“Lift up your eyes round about and see; they all gather together, they come to you. Your sons will come from afar, and your daughters will be carried in the arms.”
The refugee crisis across Europe has brought opportunity we could never have dreamt of a few years ago. This is particularly true in Germany; here in the UK, some of us are finding our new members are, for the most part, from the Middle East or Eastern Europe.
But sometimes, too, we have to let go. People move on, maybe join another church, or return home.
This Sunday we bade a sad goodbye to one of our new Iranian brothers. After years of waiting for a positive decision from the Home Office, he is off to work in another city where he also has family and accommodation. I asked the congregation to stretch out their hand in blessing towards him. He went with our love, our heart. Love’s nature is to reach out with an open hand and never clutch for itself, whether people (however dear), ministry or things.

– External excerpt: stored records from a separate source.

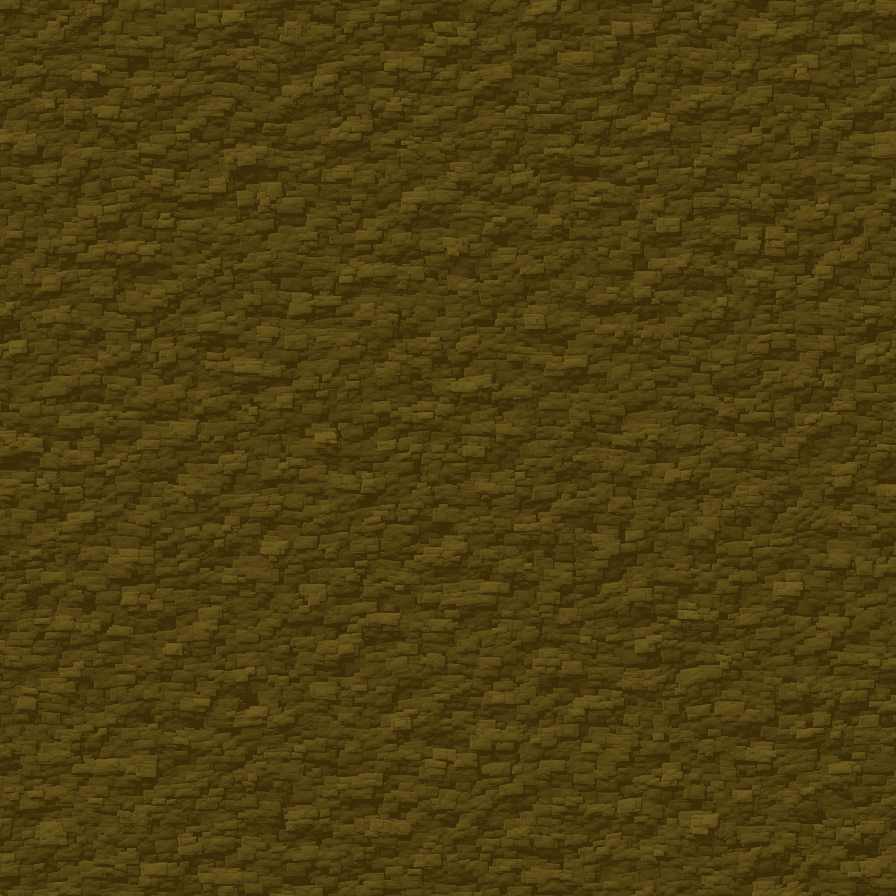
A Shadertoy shader for this texture:

```glsl
#define BLOCK_GRID vec2(45.0, 74.0)
#define CHIP_SCALE 1.7
#define CHIP_DEPTH 0.16
#define RIDGE_ANGLE 1.95
#define RIDGE_HEIGHT 0.38
#define BEVEL 0.30
#define EDGE_DROP 4.5
#define LIGHT_STEP 0.0016
#define RELIEF_TONE 0.42
#define LIGHT_TONE 0.48
#define SHADOW_COLOR vec3(0.228, 0.172, 0.028)
#define LIT_COLOR vec3(0.425, 0.352, 0.118)

vec4 hash4(vec2 p) {
    vec4 q = fract(p.xyxy * vec4(0.1031, 0.1030, 0.0973, 0.1099));
    q += dot(q, q.wzxy + 33.33);
    return fract((q.xxyz + q.yzzw) * q.zywx);
}

// Layered sines of similar direction: patchy ridges rising to the right
float ridges(vec2 p) {
    float sum = 0.0;
    for (int i = 0; i < 6; i++) {
        float k = float(i);
        float angle = RIDGE_ANGLE + 0.75 * sin(k * 2.4 + 0.5);
        float frequency = 105.0 + 125.0 * fract(k * 0.618);
        sum += sin(dot(p, vec2(cos(angle), sin(angle))) * frequency + k * 1.9);
    }
    return sum / 2.4;
}

// Highest of the scattered, bevelled blocks around a point
float blocks(vec2 uv, vec2 grid, float seed) {
    vec2 p = uv * grid;
    vec2 cell = floor(p);
    float height = -0.7;
    for (int y = -1; y <= 1; y++) {
        for (int x = -1; x <= 1; x++) {
            vec2 id = cell + vec2(x, y);
            vec4 place = hash4(id + seed);
            vec4 shape = hash4(id + seed + 57.3);
            vec2 center = id + 0.1 + 0.8 * place.xy;
            vec2 halfSize = mix(vec2(0.40, 0.38), vec2(0.72, 0.62), shape.xy);
            vec2 d = p - center;
            d.y -= (shape.z - 0.35) * 0.25 * d.x;
            d.x -= (shape.w - 0.5) * 0.12 * d.y;
            d = abs(d) / halfSize;
            float rim = max(max(d.x, d.y), 0.54 * (d.x + d.y));
            float level = 0.5 * place.z + RIDGE_HEIGHT * ridges(center / grid);
            float top = level - BEVEL * rim - EDGE_DROP * max(rim - 0.9, 0.0);
            height = max(height, top);
        }
    }
    return height;
}

float surface(vec2 uv) {
    // Slight bending keeps the rows from lining up
    uv += 0.002 * sin(uv.yx * vec2(47.0, 39.0) + 2.0 * sin(uv * 23.0));
    float large = blocks(uv, BLOCK_GRID, 11.0);
    float chips = blocks(uv, BLOCK_GRID * CHIP_SCALE, 203.0);
    return max(large, chips - CHIP_DEPTH) + 0.22 * chips;
}

void mainImage(out vec4 fragColor, in vec2 fragCoord) {
    vec2 uv = fragCoord / iResolution.y;
    float height = surface(uv);
    float above = surface(uv + vec2(0.0, LIGHT_STEP));
    float left = surface(uv - vec2(LIGHT_STEP, 0.0));

    // Light from the upper left, compressed on steep faces
    float slope = (height - above) + 0.6 * (height - left);
    float light = slope / (0.3 + abs(slope));

    // Shadow cast by taller blocks toward the lower right
    float blocker = surface(uv + vec2(-0.0022, 0.0045));
    float shadow = 0.28 * smoothstep(0.05, 0.7, blocker - height);

    float tone = 0.41 + RELIEF_TONE * (height - 0.09) + LIGHT_TONE * light - shadow;
    fragColor = vec4(mix(SHADOW_COLOR, LIT_COLOR, clamp(tone, 0.0, 1.0)), 1.0);
}
```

Paul, speaking of material blessing, writes to the Corinthian converts of being enriched in every way in order to be generous in every way; this way of life is win-win – it will cause many people to give thanks to God. (2 Corinthians 9:11)
There is great blessing in open-handedness. Jesus said:
“Give, and it will be given to you. Good measure, pressed down, shaken together, running over, will be put into your lap. For with the measure you use it will be measured back to you.” (Luke 6:38).
These words are spoken in the context of showing godly mercy and forgiveness; I believe they also speak of us, like God, showing generous love.
Open-handedness does not make us poorer; it makes us richer. As we give, God, in a way that only He can choose, gives to us.
Let’s love people, but not cling on; let’s give but be prepared to give away as we learn to leave those we love in God’s hands.